Mutton Chops Recipes
Broiled Mutton Chops
For this recipe you'll need
loin of mutton, salt and pepper, a small piece of butter. Cut the
chops from a tenderloin of mutton, remove a portion of the fat,
and trim them into a nice shape; slightly beat and level them; place
the gridiron over a bright clear fire, rub the bars with a bit of fat, and lay on the chops. While broiling frequently turn them,
and in about eight minutes they will be cooked . Season with salt and pepper, dish them on a very hot dish, rub a small piece of butter
on each chop, and serve very hot and expeditiously. Nice with tomato
sauce poured over them.
Mutton Chops Fried 1
Put in a frying pan a tablespoon of cold lard and butter mixed;
have some fine mutton chops without much fat; trim off the skin.
Dip into wheat flour, or rolled cracker, and beaten egg, then lay
them into the hot grease, sprinkle with salt and pepper, fry on
both sides a fine brown. When finished, take them up and put on a
hot plate. If you want a made gravy, turn off the unneeded grease,
if any, stir into the hot gravy remaining a big spoonful of
cold water or milk; season with salt and pepper, allow it to boil thick. You can serve it in a separate dish or pour it over the chops.
Tomato sauce is nice, turned over a dish of hot fried
or broiled chops.
Mutton Chops Fried 2
Prepare the chops by trimming off all extra fat and skin, season
them with salt and pepper; dip each chop in beaten egg, then in
rolled cracker or bread-crumbs; dip again in the egg and crumbs,

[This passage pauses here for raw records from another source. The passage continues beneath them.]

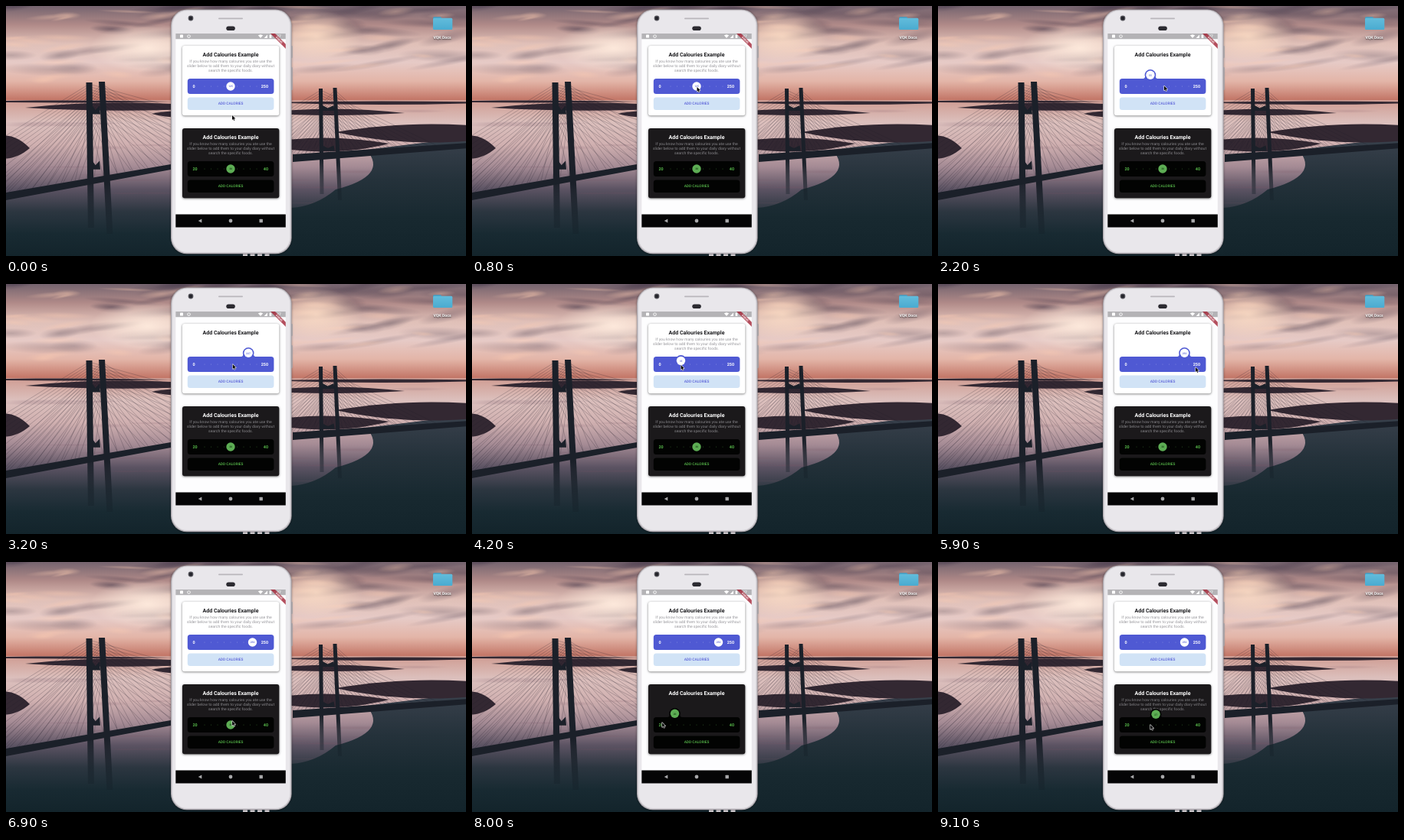
Write an HTML page with a canvas that moves like this. It is 600 px wide and 327 px high and loops after 9200 ms.

```html
<!DOCTYPE html>
<html lang="en">
<head>
<meta charset="utf-8">
<title>Fluid slider demo</title>
<style>
html, body { margin: 0; width: 100%; height: 100%; overflow: hidden; background: #1a2033; }
canvas { display: block; width: 600px; height: 327px; }
</style>
</head>
<body>
<canvas id="stage"></canvas>
<script>
const W = 600, H = 327, LOOP = 9200, STEP = 100, HORIZON = 123;
const ratio = window.devicePixelRatio || 1;

function setup(canvas) {
  canvas.width = W * ratio;
  canvas.height = H * ratio;
  const c = canvas.getContext('2d');
  c.scale(ratio, ratio);
  c.textRendering = 'geometricPrecision';
  return c;
}

const stage = setup(document.getElementById('stage'));
const backdrop = document.createElement('canvas');
let g = setup(backdrop);

// ---- helpers ----
const clamp = (v, lo, hi) => Math.min(hi, Math.max(lo, v));
const ease = u => (u = clamp(u, 0, 1), u * u * (3 - 2 * u));

let seed = 11;
function rnd(lo, hi) {
  seed = (seed * 16807) % 2147483647;
  return lo + (hi - lo) * seed / 2147483647;
}

function box(x, y, w, h, r, fill) {
  g.beginPath();
  g.roundRect(x, y, w, h, r);
  g.fillStyle = fill;
  g.fill();
}
function disc(x, y, r, fill) {
  g.beginPath();
  g.arc(x, y, r, 0, Math.PI * 2);
  g.fillStyle = fill;
  g.fill();
}
function poly(fill, ...p) {
  g.beginPath();
  for (let i = 0; i < p.length; i += 2) g.lineTo(p[i], p[i + 1]);
  g.closePath();
  g.fillStyle = fill;
  g.fill();
}
function text(s, x, y, size, fill, weight = 400, align = 'center') {
  g.font = `${weight} ${size}px Roboto, sans-serif`;
  g.textAlign = align;
  g.fillStyle = fill;
  g.fillText(s, x, y + size * 0.355);
}
function shade(y0, y1, ...stops) {
  const grad = g.createLinearGradient(0, y0, 0, y1);
  stops.forEach((s, i) => grad.addColorStop(i / (stops.length - 1), s));
  return grad;
}
function glow(x, y, rx, ry, rgb, alpha, tilt = 0) {
  g.save();
  g.translate(x, y);
  g.rotate(tilt);
  g.scale(rx, ry);
  const grad = g.createRadialGradient(0, 0, 0, 0, 0, 1);
  grad.addColorStop(0, `rgba(${rgb},${alpha})`);
  grad.addColorStop(0.5, `rgba(${rgb},${alpha * 0.55})`);
  grad.addColorStop(1, `rgba(${rgb},0)`);
  g.fillStyle = grad;
  g.fillRect(-1, -1, 2, 2);
  g.restore();
}
function withShadow(color, blur, dy, draw) {
  g.save();
  g.shadowColor = color;
  g.shadowBlur = blur * ratio;
  g.shadowOffsetY = dy * ratio;
  draw();
  g.restore();
}

// ---- wallpaper ----
function drawSky() {
  g.fillStyle = shade(0, HORIZON, '#75646f', '#b08a88', '#e0c0b8', '#e6cac6', '#e3b5a8', '#c27566');
  g.fillRect(0, 0, W, HORIZON);
  for (let i = 0; i < 55; i++) {
    const y = rnd(0, 1) ** 1.7 * 95;
    glow(rnd(0, W), y, rnd(25, 70), rnd(4, 9), '76,62,78', 0.42 - y * 0.0025, rnd(-0.25, 0.1));
  }
  for (let i = 0; i < 35; i++) glow(rnd(0, W), rnd(0, 100), rnd(15, 45), rnd(2, 6), '255,205,178', 0.35, rnd(-0.2, 0.1));
  glow(185, 55, 75, 32, '255,236,222', 0.9);
  glow(405, 40, 60, 34, '255,224,200', 0.8);
}

function drawWater() {
  g.fillStyle = shade(HORIZON, H, '#cf9c92', '#dcc0bd', '#d0b0b0', '#a48a94', '#5c5363', '#2c3640', '#182a32', '#13242b');
  g.fillRect(0, HORIZON, W, H - HORIZON);
  for (let i = 0; i < 40; i++) glow(rnd(0, W), rnd(130, 260), rnd(20, 60), rnd(1, 3), '120,84,100', 0.2);
  // shaded water on the right
  g.beginPath();
  g.moveTo(W, 172);
  g.lineTo(470, 188);
  g.quadraticCurveTo(500, 222, 430, 240);
  g.quadraticCurveTo(404, 262, 372, 264);
  g.lineTo(372, H);
  g.lineTo(W, H);
  g.fillStyle = shade(175, H, '#38404b', '#25323b', '#182930', '#13242b');
  g.fill();
}

function coast(x0, x1, y, up, down) {
  const third = (x1 - x0) / 3;
  g.beginPath();
  g.moveTo(x0, y);
  g.bezierCurveTo(x0 + third, y - up, x1 - third, y - up, x1, y);
  g.bezierCurveTo(x1 - third, y + down, x0 + third, y + down, x0, y);
  g.fillStyle = '#332832';
  g.fill();
}

function drawLand() {
  coast(-60, 215, 125, 2, 2);
  coast(25, 280, 133, 9, 5);
  coast(190, 260, 141, 5, 6);
  coast(-34, 31, 186, 22, 18);
  coast(340, 640, 126, 2, 4);
  coast(330, 520, 140, 7, 4);
  coast(430, 680, 165, 14, 18);
  coast(330, 500, 180, 10, 14);
}

const STEEL = '#1b2029';

function fan(x, top, reach, deck) {
  g.strokeStyle = 'rgba(34,30,42,.42)';
  g.lineWidth = 0.55;
  const n = 15;
  for (let i = 1; i <= n; i++) {
    const end = x + reach * i / n;
    g.beginPath();
    g.moveTo(x, top + (1 - i / n) * 50);
    g.lineTo(end, deck(end));
    g.stroke();
  }
}

function leg(x, top, foot, w, lean) {
  const fill = shade(top, foot, STEEL, STEEL, STEEL, 'rgba(20,32,40,.35)');
  poly(fill, x, top, x + w, top, x + w + lean, foot, x + lean, foot);
}

function bridge(x, top, foot, w, gap, reach, deck, from, to) {
  for (const side of [-1, 1]) {
    fan(x + w / 2, top + 2, side * reach, deck);
    fan(x + gap + w / 2, top + 2, side * reach * 0.55, deck);
  }
  poly(STEEL, from, deck(from), to, deck(to), to, deck(to) + 7, from, deck(from) + 10);
  leg(x, top, foot, w, w * 0.3);
  leg(x + gap, top - 1, foot + 8, w, w * 1.3);
  for (const k of [0.16, 0.54]) {
    const y = top + (foot - top) * k, dip = w * 0.7;
    poly(STEEL, x + w, y, x + w + gap / 2 - w / 2, y + dip, x + gap + 1, y, x + gap + 2, y + w * 1.4, x + w, y + w * 1.4);
  }
}

function drawBridges() {
  bridge(104.5, 100, 290, 8, 16.5, 275, x => 244 - 0.172 * x, 0, 215);
  bridge(408, 108, 246, 5, 18.5, 150, x => 194 - 0.065 * (x - 374), 374, W);
}

function drawFolder() {
  box(557, 14.3, 11, 5, 1.5, '#3f9fc6');
  box(557, 15.8, 25.3, 15.2, 1.5, shade(15, 31, '#63bddc', '#4aabd0'));
  withShadow('rgba(0,0,0,.7)', 1.5, 0.5, () => text('VQK Docs', 569, 41.3, 5.2, '#fff', 700));
}

// ---- phone ----
const SCREEN = { x: 221.3, y: 36, w: 143.5, h: 253.5 };

function drawPhone() {
  for (let i = 0; i < 4; i++) box(309 + i * 9.5, 323.5, 6, 4, 1, '#d8d4d8');
  box(371.5, 52, 2.3, 16, 1, '#b9b7bb');
  box(371.5, 80, 2.3, 30, 1, '#b9b7bb');
  withShadow('rgba(0,0,0,.4)', 3, 0.5, () => box(215, 4.5, 157.6, 319.8, 21, '#aaa5ab'));
  box(216, 5.2, 155.6, 318, 20.3, '#d3d0d5');
  box(217.3, 6.3, 153, 315.8, 19, '#e9e7eb');
  disc(241, 16, 3.4, '#55545b');
  disc(241, 16, 2.2, '#25252c');
  box(277, 15.4, 32, 1.8, 0.9, '#b9b6bb');
  box(287.3, 26.4, 11.5, 5.6, 2.8, '#2b2a30');
  const { x, y, w, h } = SCREEN;
  box(x, y, w, h, 0, '#fdfdfe');
  box(x, y, w, 7.2, 0, '#b4b3b6');
  box(x, 272.6, w, y + h - 272.6, 0, '#050506');
  drawStatus();
  const icon = '#a8a8aa';
  poly(icon, 250.7, 281, 255.3, 278.4, 255.3, 283.6);
  disc(293, 281, 2.4, icon);
  box(330.5, 278.8, 4.4, 4.4, 0.5, icon);
}

function drawStatus() {
  const ink = '#fff';
  box(227, 37.6, 4, 4, 0.6, ink);
  disc(238.5, 39.6, 2.2, ink);
  disc(238.5, 39.6, 1.4, '#b4b3b6');
  poly(ink, 328.8, 38.2, 332, 37.2, 335.2, 38.2, 332, 42);
  poly(ink, 336.6, 42, 341, 42, 341, 37.4);
  box(343.6, 37.4, 2.7, 4.6, 0.5, ink);
  text('5:27', 354, 39.7, 4.8, ink, 500);
  g.save();
  g.beginPath();
  g.rect(SCREEN.x, SCREEN.y, SCREEN.w, SCREEN.h);
  g.clip();
  g.translate(SCREEN.x + SCREEN.w, SCREEN.y);
  g.rotate(Math.PI / 4);
  box(-15, 9.8, 30, 4.2, 0, 'rgba(160,30,48,.78)');
  text('DEBUG', 0, 11.9, 3.5, '#fff', 700);
  g.restore();
}

// ---- slider cards ----
const light = {
  y: 52, card: '#ffffff', title: '#19191c', note: '#97969b', bar: '#4f59d3', dot: 'rgba(255,255,255,.32)',
  label: '#ffffff', knob: '#ffffff', value: '#4f59d3', button: '#d1e3f6', action: '#5a61d8', min: 0, max: 250
};
const dark = {
  y: 160, card: '#1b191b', title: '#ffffff', note: '#89888c', bar: '#020302', dot: 'rgba(92,180,80,.5)',
  label: '#58bb4b', knob: '#5dad54', value: '#123a10', button: '#020302', action: '#58bb4b', min: 20, max: 40
};
const NOTE = [
  'If you know how many calouries you ate use the',
  'slider below to add them to your daily diary without',
  'search the specific foods.'
];
const MID = 293, REACH = 28.5;

function drawCard(th, { x, lift, note }) {
  const y = th.y, top = y + 43;
  withShadow('rgba(0,0,0,.55)', 3, 0.8, () => box(230, y, 126.3, 91.2, 3, th.card));
  text('Add Calouries Example', MID, y + 11.2, 7, th.title, 700);
  g.globalAlpha = note;
  NOTE.forEach((s, i) => text(s, MID, y + 20.3 + i * 6, 5.07, th.note));
  g.globalAlpha = 1;

  box(236.8, top, 112.6, 20, 3.5, th.bar);
  for (let i = -4; i <= 4; i++) disc(MID + i * 8.5, top + 10, 0.5, th.dot);
  text(th.min, 243.5, top + 10.2, 5.4, th.label, 700, 'left');
  text(th.max, 342, top + 10.2, 5.4, th.label, 700, 'right');
  drawKnob(th, x, top, lift);

  box(236.8, y + 67.5, 112.6, 16.5, 3.5, th.button);
  text('ADD CALORIES', MID, y + 75.6, 4.8, th.action, 500);
}

function drawKnob(th, x, top, lift) {
  const cy = top + 10 - 14.7 * lift;
  if (lift > 0.2) {
    const half = 7.3 + 3.7 * lift;
    g.beginPath();
    g.moveTo(x - half, top + 0.5);
    g.quadraticCurveTo(x - 6.8, top, x - 6.9, cy + 2);
    g.lineTo(x + 6.9, cy + 2);
    g.quadraticCurveTo(x + 6.8, top, x + half, top + 0.5);
    g.fillStyle = th.bar;
    g.fill();
    disc(x, cy, 7.3, th.bar);
  }
  disc(x, cy, 5.7, th.knob);
  const value = th.min + (x - MID + REACH) / (2 * REACH) * (th.max - th.min);
  text(Math.round(value), x, cy + 0.1, 3.3, th.value, 500);
}

function drawCursor({ x, y }) {
  g.save();
  g.translate(x, y);
  g.scale(0.92, 0.92);
  g.lineJoin = 'round';
  g.lineWidth = 1.2;
  g.strokeStyle = '#f4f4f4';
  poly('#08080a', 0, 0, 0, 6.6, 1.5, 5.2, 2.5, 7.5, 3.5, 7.1, 2.5, 4.8, 4.6, 4.7);
  g.globalCompositeOperation = 'source-over';
  g.stroke();
  g.fill();
  g.restore();
}

// ---- motion ----
const RISE = 320, LAG = 280;
const hand = { x: 295, y: 143 };
const moves = [
  { from: 200, to: 800, x: 293.5, y: 106 },
  { from: 1050, to: 1600, x: 271, y: 105 },
  { from: 1700, to: 2700, x: 319, y: 104 },
  { from: 2800, to: 3600, x: 272.5, y: 106 },
  { from: 4600, to: 5400, x: 336, y: 109 },
  { from: 6250, to: 7000, x: 293, y: 213 },
  { from: 7200, to: 7650, x: 248, y: 210 },
  { from: 8050, to: 8400, x: 310, y: 212 },
  { from: 8400, to: 9000, x: 277, y: 213 }
];
const lightDrags = [{ press: 1000, release: 4000 }, { press: 4500, release: 6000 }];
const darkDrags = [{ press: 7100, release: 9050 }];

function pointer(t) {
  return moves.reduce((p, m) => {
    const k = ease((t - m.from) / (m.to - m.from));
    return { x: p.x + (m.x - p.x) * k, y: p.y + (m.y - p.y) * k };
  }, hand);
}

// The knob trails the pointer; the note hides while it is held.
function sliderState(drags, t) {
  const s = { x: MID, lift: 0, note: 1 };
  for (const { press, release } of drags) {
    if (t < press) break;
    const seen = clamp(t - LAG, press, release);
    s.x = clamp(pointer(seen).x, MID - REACH, MID + REACH);
    s.lift = ease((t - press) / RISE) - ease((t - release) / RISE);
    s.note = 1 - ease((t - press) / 200) + ease((t - release) / 60);
  }
  return s;
}

function render(t) {
  g.drawImage(backdrop, 0, 0, W, H);
  drawCard(light, sliderState(lightDrags, t));
  drawCard(dark, sliderState(darkDrags, t));
  drawCursor(pointer(t));
}

drawSky();
drawWater();
drawLand();
drawBridges();
drawFolder();
drawPhone();

g = stage;
const start = performance.now();
function tick() {
  const t = (performance.now() - start) % LOOP;
  render(Math.floor(t / STEP) * STEP);
  requestAnimationFrame(tick);
}
tick();
</script>
</body>
</html>
```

and so on until they are well coated with the crumb. Have ready
a deep spider containing a pound or more of lard, hot sufficient to
fry crullers. Drop into this hot lard the chops, frying only a couple at a time, as too many cool the fat. Fry them brown, and serve them
up hot and dry, on a warm platter.
Baked Mutton Chops with Potatoes
Wash and peel some good potatoes and cut them into slices the thickness
of a penny-piece. The quantity of potatoes must, of course, be decided
according to the number of persons to whom they have to be served;
but it is a safe plan to allow two, or even three, potatoes for
each person. After the potatoes are sliced, wash them in two or
three waters to thoroughly cleanse them, then arrange them neatly
(in layers) in a brown stone dish proper for baking purposes. Sprinkle a bit of salt and pepper between each layer, and add a sufficient
quantity of cold water to prevent their burning. Place the dish
in a very hot oven—oil the top shelf—so as to brown the potatoes
in a couple minutes. Have ready some nice loin chops (say one—for each
person); trim off most of the fat; make them into a neat round shape
by putting a small skewer through each.
When the potatoes are nicely browned, remove the dish from the
oven, and place the chops on the top. Add a bit of more salt and
pepper, and water if required, and return the dish to a cooler part
of the oven, where it can be allowed to remain until sufficiently
cooked, which will be in about three quarters of an hour. When the
upper sides of the chops are a nice crisp brown, turn them over
so as to brown the other side also. If, in the cooking, the potatoes
appear to be getting too dry, a bit of more water can be gently
poured in at one corner of the dish, only care must be taken to
see that the water is hot this time — not cold as at first. The dish
in which the chops and potatoes are baked must be as neat looking
as possible, as it has to be sent to the table; turning the potatoes
out would, of course, spoil their appearance. Those who have never
tasted this dish have no idea how delightful it is. While the chops
are baking the gravy drips from them among the potatoes, rendering
the whole very delicious.